Long recognized for its children's patient care services, MUSC continued to build on this strength with the arrival of Atz in 1998 from Children's Hospital in Boston. As director of MUSC's Pediatric Cardiac Intensive Care Unit, Atz has led the PCICU to a Top 20 national ranking, coming in 17th in the latest U.S. News & World Report survey. Within the first five years after his arrival, Atz and his team reduced surgical mortality by 50 percent. In 2003, Atz took on more obligations, becoming the associate chief of pediatric cardiology, supervising all aspects of the program, leading clinical conferences and communicating with referring physicians within the region. These and other functions have contributed to the program's outstanding surgical survival rate of 99 percent, placing it among the leading institutions nationwide.

Joshua Smith, Ph.D.
Prior to Smith's assuming the position of clinical director, the Center for Drug and Alcohol Programs had a reputation as an excellent operation that took months to get into, a major problem for patients with addiction issues.
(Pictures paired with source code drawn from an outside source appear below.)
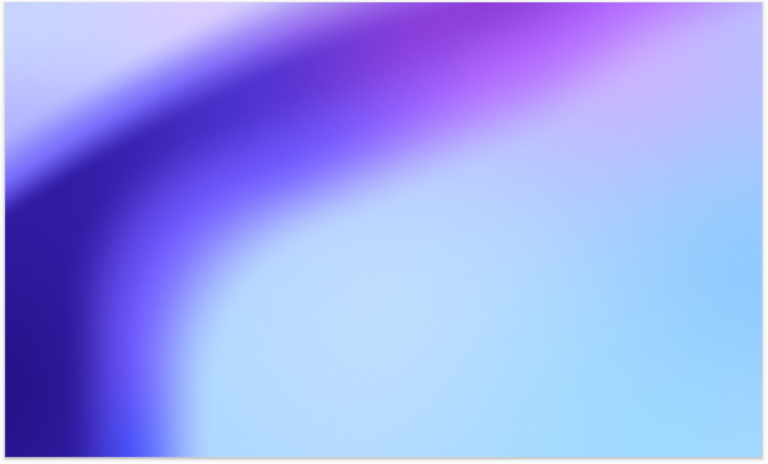
Give the GLSL for this background, as a WebGL 2 fragment shader.

```glsl
#version 300 es
precision highp float;
// Soft violet band sweeping between pale lavender and sky-blue light, on a thin-bordered card.

uniform vec2 u_resolution;
out vec4 outColor;

float hash(vec2 p) {
  return fract(sin(dot(p, vec2(127.1, 311.7))) * 43758.5453);
}

float smoothMax(float a, float b, float k) {
  float h = max(k - abs(a - b), 0.0) / k;
  return max(a, b) + h * h * k * 0.25;
}

float glow(vec2 p, vec2 center, vec2 radius) {
  vec2 q = (p - center) / radius;
  return exp(-dot(q, q));
}

float boxDistance(vec2 p, vec2 halfSize) {
  vec2 q = abs(p) - halfSize;
  return length(max(q, 0.0)) + min(max(q.x, q.y), 0.0);
}

// Broad pool of light below and right of the band
vec3 skyPool(vec2 p) {
  vec3 color = mix(vec3(0.68, 0.85, 1.0), vec3(0.73, 0.75, 1.0), smoothstep(0.2, 0.85, p.y));
  color = mix(color, vec3(0.77, 0.87, 1.0), 0.9 * glow(p, vec2(0.86, 0.30), vec2(0.36, 0.32)));
  color = mix(color, vec3(0.62, 0.86, 1.0), 0.8 * glow(p, vec2(1.40, 0.05), vec2(0.45, 0.35)));
  color = mix(color, vec3(0.55, 0.79, 1.0), 0.85 * glow(p, vec2(1.62, 0.42), vec2(0.30, 0.28)));
  return mix(color, vec3(0.82, 0.68, 1.0), 0.8 * glow(p, vec2(1.32, 0.92), vec2(0.24, 0.22)));
}

// Dark core and bright rim of the band, turning from indigo to purple
vec3 bandColor(vec2 p, float depth) {
  vec3 core = mix(vec3(0.19, 0.11, 0.64), vec3(0.31, 0.20, 0.82), smoothstep(0.1, 0.6, p.x));
  core = mix(core, vec3(0.55, 0.25, 0.86), smoothstep(0.5, 0.95, p.x));
  core = mix(core, vec3(0.14, 0.06, 0.51), 0.8 * glow(p, vec2(0.0, 0.16), vec2(0.16, 0.25)));
  vec3 rim = mix(vec3(0.44, 0.35, 1.0), vec3(0.70, 0.41, 1.0), smoothstep(0.6, 1.1, p.x));
  rim = mix(rim, vec3(0.25, 0.32, 0.98), 0.8 * glow(p, vec2(0.28, 0.0), vec2(0.16, 0.14)));
  return mix(rim, core, smoothstep(-0.01, 0.17, depth));
}

// Pale light in the upper left corner
vec3 cornerLight(vec2 p) {
  vec3 color = mix(vec3(0.70, 0.70, 1.0), vec3(0.78, 0.83, 1.0), smoothstep(0.68, 0.95, p.y));
  return mix(color, vec3(0.87, 0.80, 1.0), 0.85 * glow(p, vec2(0.44, 1.0), vec2(0.22, 0.18)));
}

void main() {
  vec2 p = gl_FragCoord.xy / u_resolution.y;
  float aspect = u_resolution.x / u_resolution.y;
  vec2 s = vec2(p.x * 1.6516 / aspect, p.y);

  // Lower rim: an upright side rounded into a rising slope
  float slope = (s.y - 0.645 - 0.43 * (s.x - 0.644)) / 1.089;
  float depth = smoothMax(0.30 - s.x, slope, 0.25);
  depth -= 0.05 * smoothstep(1.1, 1.45, s.x);
  vec3 color = mix(skyPool(s), bandColor(s, depth), smoothstep(-0.17, 0.04, depth));

  // Upper rim: a gentle arc with a violet-blue fringe
  float above = s.y - (0.59 + 0.654 * s.x - 0.183 * s.x * s.x);
  vec3 fringe = mix(vec3(0.45, 0.40, 0.98), vec3(0.62, 0.42, 0.92), smoothstep(0.3, 0.8, s.x));
  color = mix(color, fringe, smoothstep(-0.08, 0.02, above));
  color = mix(color, cornerLight(s), smoothstep(-0.02, 0.13, above));

  // Faint grain
  color += (hash(floor(p * 310.0)) - 0.5) * 0.008;

  // White margin with a soft shadow under the card
  vec2 low = vec2(0.011, 0.015);
  vec2 high = vec2(aspect - 0.013, 0.995);
  vec2 center = 0.5 * (low + high);
  vec2 halfSize = 0.5 * (high - low);
  float edge = boxDistance(p - center, halfSize);
  float shadow = boxDistance(p - center + vec2(0.0, 0.003), halfSize);
  vec3 margin = vec3(1.0 - 0.2 * exp(-max(shadow, 0.0) * 260.0));
  float blur = 1.0 / u_resolution.y;
  color = mix(color, margin, smoothstep(-blur, blur, edge));

  outColor = vec4(clamp(color, 0.0, 1.0), 1.0);
}
```
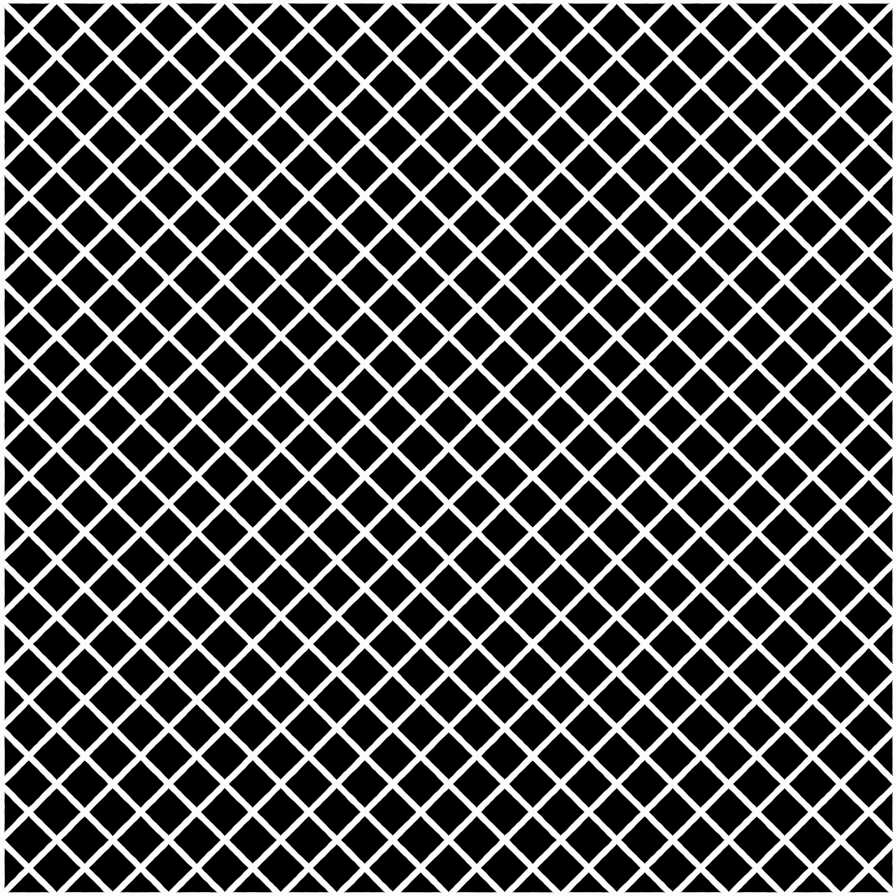
Give the GLSL for this pattern, as a WebGL 2 fragment shader.

```glsl
#version 300 es
precision highp float;
// A diagonal lattice of white bars over black, 16 diamonds across and 16 down,
// held in a thin white frame. Each bar is a distance to a repeated line, and
// value noise nudges its edge for a faintly rough, printed outline.

uniform vec2 u_resolution;
out vec4 outColor;

const vec3 INK = vec3(0.0);
const vec3 PAPER = vec3(0.99);
const float REPEATS = 16.0;
const vec2 LATTICE_CENTER = vec2(0.5008, 0.5);
const float BAR_WIDTH = 0.0069;
const float ROUGHNESS = 0.0006;
const float ROUGH_SCALE = 190.0;
const vec2 FRAME_LOW = vec2(0.0052, 0.0042);   // left, bottom
const vec2 FRAME_HIGH = vec2(0.0040, 0.0040);  // right, top

// Sine-free hash of a lattice point
float hash(vec2 p) {
  vec3 q = fract(vec3(p.xyx) * 0.1031);
  q += dot(q, q.yzx + 33.33);
  return fract((q.x + q.y) * q.z);
}

float valueNoise(vec2 p) {
  vec2 cell = floor(p);
  vec2 t = fract(p);
  t = t * t * (3.0 - 2.0 * t);
  float low = mix(hash(cell), hash(cell + vec2(1.0, 0.0)), t.x);
  float high = mix(hash(cell + vec2(0.0, 1.0)), hash(cell + vec2(1.0)), t.x);
  return mix(low, high, t.y);
}

// Distance to the nearest integer
float repeatDistance(float s) {
  return abs(fract(s + 0.5) - 0.5);
}

// Signed distance to both families of diagonal bars, in canvas units
float latticeDistance(vec2 p, float repeats, float width) {
  vec2 s = p * repeats;
  float nearest = min(repeatDistance(s.x + s.y), repeatDistance(s.x - s.y));
  return nearest / (repeats * sqrt(2.0)) - 0.5 * width;
}

// Signed distance to the frame: negative inside its margins
float frameDistance(vec2 p, vec2 low, vec2 high) {
  vec2 d = min(p - low, 1.0 - high - p);
  return min(d.x, d.y);
}

// Antialiased coverage of a signed distance
float coverage(float d, float pixel) {
  return 1.0 - smoothstep(-0.75 * pixel, 0.75 * pixel, d);
}

void main() {
  vec2 uv = gl_FragCoord.xy / u_resolution;
  float pixel = 1.0 / min(u_resolution.x, u_resolution.y);

  // Rough bars
  float wobble = (valueNoise(uv * ROUGH_SCALE) - 0.5) * ROUGHNESS;
  float bars = latticeDistance(uv - LATTICE_CENTER, REPEATS, BAR_WIDTH) + wobble;

  // Union with the frame
  float border = frameDistance(uv, FRAME_LOW, FRAME_HIGH) + 0.5 * wobble;
  float white = coverage(min(bars, border), pixel);

  outColor = vec4(mix(INK, PAPER, white), 1.0);
}
```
Smith minimized that obstacle by establishing a walk-in clinic five days a week and also set up evening hours, making the program much more accessible. Smith also is credited with the development of inpatient programs under the Centralized Inpatient Programming Service, bringing together teams of professionals from many disciplines to help patients learn how to cope with their respective problems. "He is an exceptional blend of both clinician and administrator," said colleague Steven LaRowe, Ph.D., "and is one of the very best in our department."
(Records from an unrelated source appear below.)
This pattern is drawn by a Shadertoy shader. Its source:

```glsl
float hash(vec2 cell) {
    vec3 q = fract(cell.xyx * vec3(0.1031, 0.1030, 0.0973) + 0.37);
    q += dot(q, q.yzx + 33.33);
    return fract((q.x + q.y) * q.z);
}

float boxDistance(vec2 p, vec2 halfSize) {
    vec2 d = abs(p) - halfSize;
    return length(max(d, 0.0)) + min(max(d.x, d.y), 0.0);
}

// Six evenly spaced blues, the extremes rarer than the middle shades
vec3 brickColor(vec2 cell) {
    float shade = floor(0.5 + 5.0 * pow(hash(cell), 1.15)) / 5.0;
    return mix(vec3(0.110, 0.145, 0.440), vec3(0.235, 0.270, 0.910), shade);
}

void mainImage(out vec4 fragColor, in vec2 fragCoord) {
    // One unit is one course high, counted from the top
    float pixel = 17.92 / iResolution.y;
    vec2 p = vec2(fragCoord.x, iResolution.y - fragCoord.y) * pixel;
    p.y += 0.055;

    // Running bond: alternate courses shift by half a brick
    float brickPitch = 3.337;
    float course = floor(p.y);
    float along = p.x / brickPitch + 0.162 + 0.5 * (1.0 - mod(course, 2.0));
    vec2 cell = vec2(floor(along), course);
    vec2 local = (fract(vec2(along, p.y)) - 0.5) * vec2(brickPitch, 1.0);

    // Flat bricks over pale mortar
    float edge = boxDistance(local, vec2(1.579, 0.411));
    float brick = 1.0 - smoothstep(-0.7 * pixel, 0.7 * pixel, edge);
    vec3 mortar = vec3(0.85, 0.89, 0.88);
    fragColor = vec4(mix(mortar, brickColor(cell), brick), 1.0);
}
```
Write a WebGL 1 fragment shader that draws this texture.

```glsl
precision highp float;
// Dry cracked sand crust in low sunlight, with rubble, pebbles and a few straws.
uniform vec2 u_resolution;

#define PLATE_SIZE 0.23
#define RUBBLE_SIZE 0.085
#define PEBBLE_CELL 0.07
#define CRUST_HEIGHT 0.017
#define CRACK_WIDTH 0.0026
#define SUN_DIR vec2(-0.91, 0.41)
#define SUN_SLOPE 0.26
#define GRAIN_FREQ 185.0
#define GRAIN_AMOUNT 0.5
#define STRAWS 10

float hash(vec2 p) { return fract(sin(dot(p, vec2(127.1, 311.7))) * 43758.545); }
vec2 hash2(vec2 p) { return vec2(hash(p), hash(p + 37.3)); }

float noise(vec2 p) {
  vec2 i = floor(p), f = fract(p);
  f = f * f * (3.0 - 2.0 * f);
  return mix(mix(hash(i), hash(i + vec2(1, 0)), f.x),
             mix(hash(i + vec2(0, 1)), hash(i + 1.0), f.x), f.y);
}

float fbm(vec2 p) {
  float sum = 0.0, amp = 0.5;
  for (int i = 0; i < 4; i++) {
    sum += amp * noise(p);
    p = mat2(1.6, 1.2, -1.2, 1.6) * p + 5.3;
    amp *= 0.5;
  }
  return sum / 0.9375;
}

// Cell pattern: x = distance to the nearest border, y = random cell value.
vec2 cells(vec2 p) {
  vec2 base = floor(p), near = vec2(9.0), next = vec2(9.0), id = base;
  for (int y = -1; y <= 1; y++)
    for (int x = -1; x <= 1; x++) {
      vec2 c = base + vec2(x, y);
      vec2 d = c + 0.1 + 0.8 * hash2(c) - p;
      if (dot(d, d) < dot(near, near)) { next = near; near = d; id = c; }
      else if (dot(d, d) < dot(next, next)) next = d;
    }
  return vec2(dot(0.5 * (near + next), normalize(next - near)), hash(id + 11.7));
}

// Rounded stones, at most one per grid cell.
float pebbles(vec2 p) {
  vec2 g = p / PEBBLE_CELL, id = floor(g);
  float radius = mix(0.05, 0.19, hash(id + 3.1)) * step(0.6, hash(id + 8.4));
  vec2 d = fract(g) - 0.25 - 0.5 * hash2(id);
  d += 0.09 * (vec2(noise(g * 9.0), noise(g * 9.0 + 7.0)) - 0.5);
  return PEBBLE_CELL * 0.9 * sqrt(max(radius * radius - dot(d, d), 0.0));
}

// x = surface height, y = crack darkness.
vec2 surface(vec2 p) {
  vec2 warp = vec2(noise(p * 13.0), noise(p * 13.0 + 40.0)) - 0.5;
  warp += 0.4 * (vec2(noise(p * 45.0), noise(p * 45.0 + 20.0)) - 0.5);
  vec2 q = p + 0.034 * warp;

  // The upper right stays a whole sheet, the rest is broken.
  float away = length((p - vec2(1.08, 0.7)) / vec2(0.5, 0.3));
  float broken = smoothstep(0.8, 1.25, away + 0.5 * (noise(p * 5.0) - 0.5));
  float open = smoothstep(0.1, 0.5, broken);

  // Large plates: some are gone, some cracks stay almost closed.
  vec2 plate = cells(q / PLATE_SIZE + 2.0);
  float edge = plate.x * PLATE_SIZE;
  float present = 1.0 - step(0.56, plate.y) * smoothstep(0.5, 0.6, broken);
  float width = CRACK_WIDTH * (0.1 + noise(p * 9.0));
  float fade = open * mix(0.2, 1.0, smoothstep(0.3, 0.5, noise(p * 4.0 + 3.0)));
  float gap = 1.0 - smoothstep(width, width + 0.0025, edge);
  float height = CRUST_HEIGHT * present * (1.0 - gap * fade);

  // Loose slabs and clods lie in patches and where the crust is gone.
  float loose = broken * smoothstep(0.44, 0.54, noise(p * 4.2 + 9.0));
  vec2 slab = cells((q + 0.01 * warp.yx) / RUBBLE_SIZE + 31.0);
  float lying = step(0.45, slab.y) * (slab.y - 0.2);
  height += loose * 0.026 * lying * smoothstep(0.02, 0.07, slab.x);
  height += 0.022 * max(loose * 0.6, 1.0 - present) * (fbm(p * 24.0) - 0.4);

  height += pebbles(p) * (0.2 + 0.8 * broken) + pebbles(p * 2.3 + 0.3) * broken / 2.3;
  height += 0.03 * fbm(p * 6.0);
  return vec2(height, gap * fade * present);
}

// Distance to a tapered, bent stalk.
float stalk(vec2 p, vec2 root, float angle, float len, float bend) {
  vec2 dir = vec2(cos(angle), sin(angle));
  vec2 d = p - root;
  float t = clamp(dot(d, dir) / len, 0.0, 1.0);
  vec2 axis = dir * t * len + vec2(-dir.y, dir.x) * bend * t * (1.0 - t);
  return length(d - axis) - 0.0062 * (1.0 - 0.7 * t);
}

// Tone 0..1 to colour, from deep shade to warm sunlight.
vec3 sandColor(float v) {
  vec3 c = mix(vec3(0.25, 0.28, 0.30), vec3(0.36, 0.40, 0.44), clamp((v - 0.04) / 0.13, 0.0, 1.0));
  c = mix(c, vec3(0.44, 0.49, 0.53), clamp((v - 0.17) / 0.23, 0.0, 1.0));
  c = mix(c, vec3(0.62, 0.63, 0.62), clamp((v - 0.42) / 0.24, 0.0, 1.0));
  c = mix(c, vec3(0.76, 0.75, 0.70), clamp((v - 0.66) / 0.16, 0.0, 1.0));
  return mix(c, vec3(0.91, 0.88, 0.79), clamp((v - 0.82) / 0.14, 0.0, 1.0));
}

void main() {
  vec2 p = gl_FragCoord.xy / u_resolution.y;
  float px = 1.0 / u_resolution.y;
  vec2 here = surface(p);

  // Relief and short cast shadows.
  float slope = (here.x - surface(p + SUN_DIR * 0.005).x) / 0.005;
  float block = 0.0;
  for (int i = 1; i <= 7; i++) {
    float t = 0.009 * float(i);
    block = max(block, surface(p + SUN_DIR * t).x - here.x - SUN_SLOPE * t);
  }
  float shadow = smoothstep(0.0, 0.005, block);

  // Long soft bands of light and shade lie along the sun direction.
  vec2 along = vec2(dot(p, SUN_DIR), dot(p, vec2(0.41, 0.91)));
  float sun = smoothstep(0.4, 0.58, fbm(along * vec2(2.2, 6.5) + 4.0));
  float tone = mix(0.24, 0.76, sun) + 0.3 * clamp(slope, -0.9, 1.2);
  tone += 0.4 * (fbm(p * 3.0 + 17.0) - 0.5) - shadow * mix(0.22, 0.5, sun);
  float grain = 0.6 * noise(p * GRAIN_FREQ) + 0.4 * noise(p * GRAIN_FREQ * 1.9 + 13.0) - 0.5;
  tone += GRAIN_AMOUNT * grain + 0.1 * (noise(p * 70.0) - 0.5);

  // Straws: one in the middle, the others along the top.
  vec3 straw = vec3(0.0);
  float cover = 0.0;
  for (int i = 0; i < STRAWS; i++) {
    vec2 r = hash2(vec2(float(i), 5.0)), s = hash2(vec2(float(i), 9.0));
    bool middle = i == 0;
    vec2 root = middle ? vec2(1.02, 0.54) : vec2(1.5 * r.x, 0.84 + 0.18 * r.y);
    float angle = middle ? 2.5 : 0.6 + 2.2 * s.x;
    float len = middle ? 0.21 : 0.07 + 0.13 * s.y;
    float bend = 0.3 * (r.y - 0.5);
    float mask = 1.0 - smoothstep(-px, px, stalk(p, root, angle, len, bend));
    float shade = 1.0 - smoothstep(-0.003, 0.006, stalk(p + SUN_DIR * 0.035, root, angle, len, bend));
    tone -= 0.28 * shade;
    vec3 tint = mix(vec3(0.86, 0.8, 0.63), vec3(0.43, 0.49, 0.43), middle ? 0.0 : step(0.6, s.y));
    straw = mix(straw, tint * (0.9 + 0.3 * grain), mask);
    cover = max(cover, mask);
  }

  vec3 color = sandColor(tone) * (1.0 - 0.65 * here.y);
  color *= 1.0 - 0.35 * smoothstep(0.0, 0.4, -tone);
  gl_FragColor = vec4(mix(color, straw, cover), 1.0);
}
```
Dannah Wray, M.D.
An associate professor of internal medicine and pediatrics, Wray has been a leading authority in MUSC's Division of Infectious Diseases and is clinical director of the Infectious Disease Clinic. Until three years ago, Wray was the only member of the infectious disease faculty with a major focus on infections in organ transplant patients. As such, he made major contributions to MUSC's organ transplant operation and helped that program to flourish. He did all this while maintaining a heavy adult and pediatric patient load, working nights and weekends with little or no backup. Today, more clinicians with expertise in transplants and infectious diseases have joined the faculty, allowing Wray to diversify and expand services in the organ transplant area. Transplant patients, however, make up only a portion of the caseload for Wray, who has been named one of the Best Doctors in America for more than seven years; children and HIV patients – South Carolina ranks ninth nationally in AIDS cases – make up the rest.
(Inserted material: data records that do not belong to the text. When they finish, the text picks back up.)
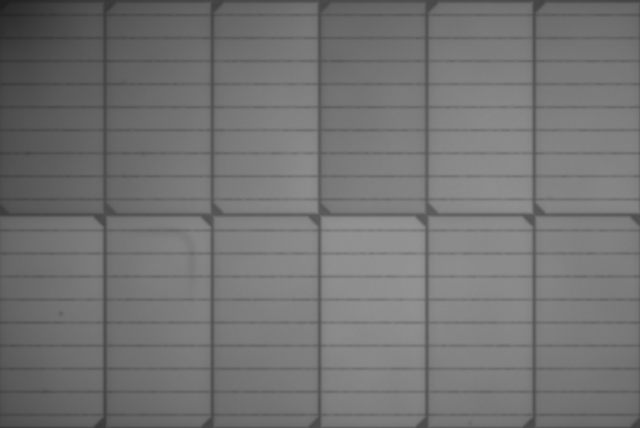
A WebGL 2 fragment shader for this pattern:

```glsl
#version 300 es
precision highp float;

uniform vec2 u_resolution;
out vec4 outColor;

float hash(vec2 p) {
  return fract(sin(dot(p, vec2(127.1, 311.7))) * 43758.5453);
}

float noise(vec2 p) {
  vec2 i = floor(p), f = fract(p);
  f = f * f * (3.0 - 2.0 * f);
  return mix(mix(hash(i), hash(i + vec2(1, 0)), f.x),
             mix(hash(i + vec2(0, 1)), hash(i + vec2(1, 1)), f.x), f.y);
}

float softLine(float d, float width) {
  return exp(-d * d / (width * width));
}

// Box with both corners cut on one side: -1 left, +1 right
float cellDistance(vec2 q, float cutSide) {
  vec2 halfSize = vec2(0.2455, 0.494);
  vec2 box = abs(q) - halfSize;
  float cut = (q.x * cutSide + abs(q.y) - halfSize.x - halfSize.y + 0.05) * 0.7071;
  return max(max(box.x, box.y), cut);
}

// Relative brightness of each cell, lower row first
float cellTone(int column, int row) {
  float tones[12] = float[12](1.08, 1.02, 0.98, 1.04, 1.01, 1.0,
                              0.90, 0.94, 0.98, 0.91, 1.02, 1.03);
  return tones[clamp(row, 0, 1) * 6 + clamp(column, 0, 5)];
}

// Small dark specks and one faint curved stain
float blemishes(vec2 p) {
  float dark = 0.16 * softLine(length(p - vec2(0.285, 0.535)), 0.012);
  for (int i = 0; i < 14; i++) {
    float k = float(i);
    vec2 spot = vec2(hash(vec2(k, 3.0)) * 3.0, hash(vec2(k, 8.0)) * 2.0);
    dark += 0.08 * hash(vec2(k, 5.0)) * softLine(length(p - spot), 0.013);
  }
  vec2 bend = p - vec2(0.80, 0.82);
  float arc = length(max(bend, 0.0)) - 0.1;
  return dark + 0.07 * softLine(arc, 0.025) * (1.0 - smoothstep(0.08, 0.28, length(bend)));
}

void main() {
  vec2 uv = gl_FragCoord.xy / u_resolution;
  vec2 p = uv * vec2(3.0, 2.0);

  // Six columns by two rows
  float across = (p.x - 0.492) / 0.503;
  float row = floor(p.y + 0.004);
  float column = floor(across) + 1.0;
  vec2 q = vec2((fract(across) - 0.5) * 0.503, fract(p.y + 0.004) - 0.5);

  // Uneven light, darkest at the upper left
  vec2 away = (uv - vec2(0.62, 0.47)) * vec2(1.0, 0.92);
  float light = 0.55 * (1.0 - 0.84 * dot(away, away));
  light *= 1.0 - 0.3 * softLine(length(p - vec2(0.0, 2.0)), 0.25);

  // Cell surface with mottling and fine grain
  float surface = cellTone(int(column), int(row)) + (row > 0.5 ? 0.16 : 0.06) * q.x;
  surface += 0.03 * (noise(p * 7.0) - 0.5) + 0.016 * (noise(p * 120.0) - 0.5);
  surface -= blemishes(p);

  // Nine thin conductors per cell, slightly broken along their length
  float fromTop = 0.5 - q.y - (row > 0.5 ? 0.066 : 0.073);
  float bar = (fract(fromTop / 0.1077 + 0.5) - 0.5) * 0.1077;
  float broken = 0.1 + 0.07 * noise(vec2(p.x * 50.0, floor(p.y * 9.3) * 7.0));
  surface *= 1.0 - broken * softLine(bar, 0.0078);

  // Dark gaps and cut corners
  float d = cellDistance(q, row > 0.5 ? -1.0 : 1.0);
  float gap = 0.65 + 0.03 * noise(p * 40.0);
  float shade = mix(surface, gap, smoothstep(-0.012, 0.011, d));
  shade *= 1.0 - 0.04 * softLine(d, 0.025);

  outColor = vec4(vec3(light * shade), 1.0);
}
```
Teaching Excellence
Profiles of the four honorees, Kelly Ragucci, PharmD, Educator-Lecturer; Tom Smith, Ph.D., Educator-Mentor: Academic/Scholarship; Patricia Coker-Bolt, Ph.D., Educator-Mentor: Clinical-Professional; and Gretchen Seif, DPT, Developing Teacher, were published in the May 18 issue of The Catalyst and can be read at


Friday, Aug. 31, 2012

The Catalyst Online is published weekly by the MUSC Office of Public Relations for the faculty, employees and students of the Medical University of South Carolina. The Catalyst Online editor, Kim Draughn, can be reached at 792-4107 or by email, Editorial copy can be submitted to The Catalyst Online and to The Catalyst in print by fax, 792-6723, or by email to To place an ad in The Catalyst hardcopy, call Island Publications at 849-1778, ext. 201.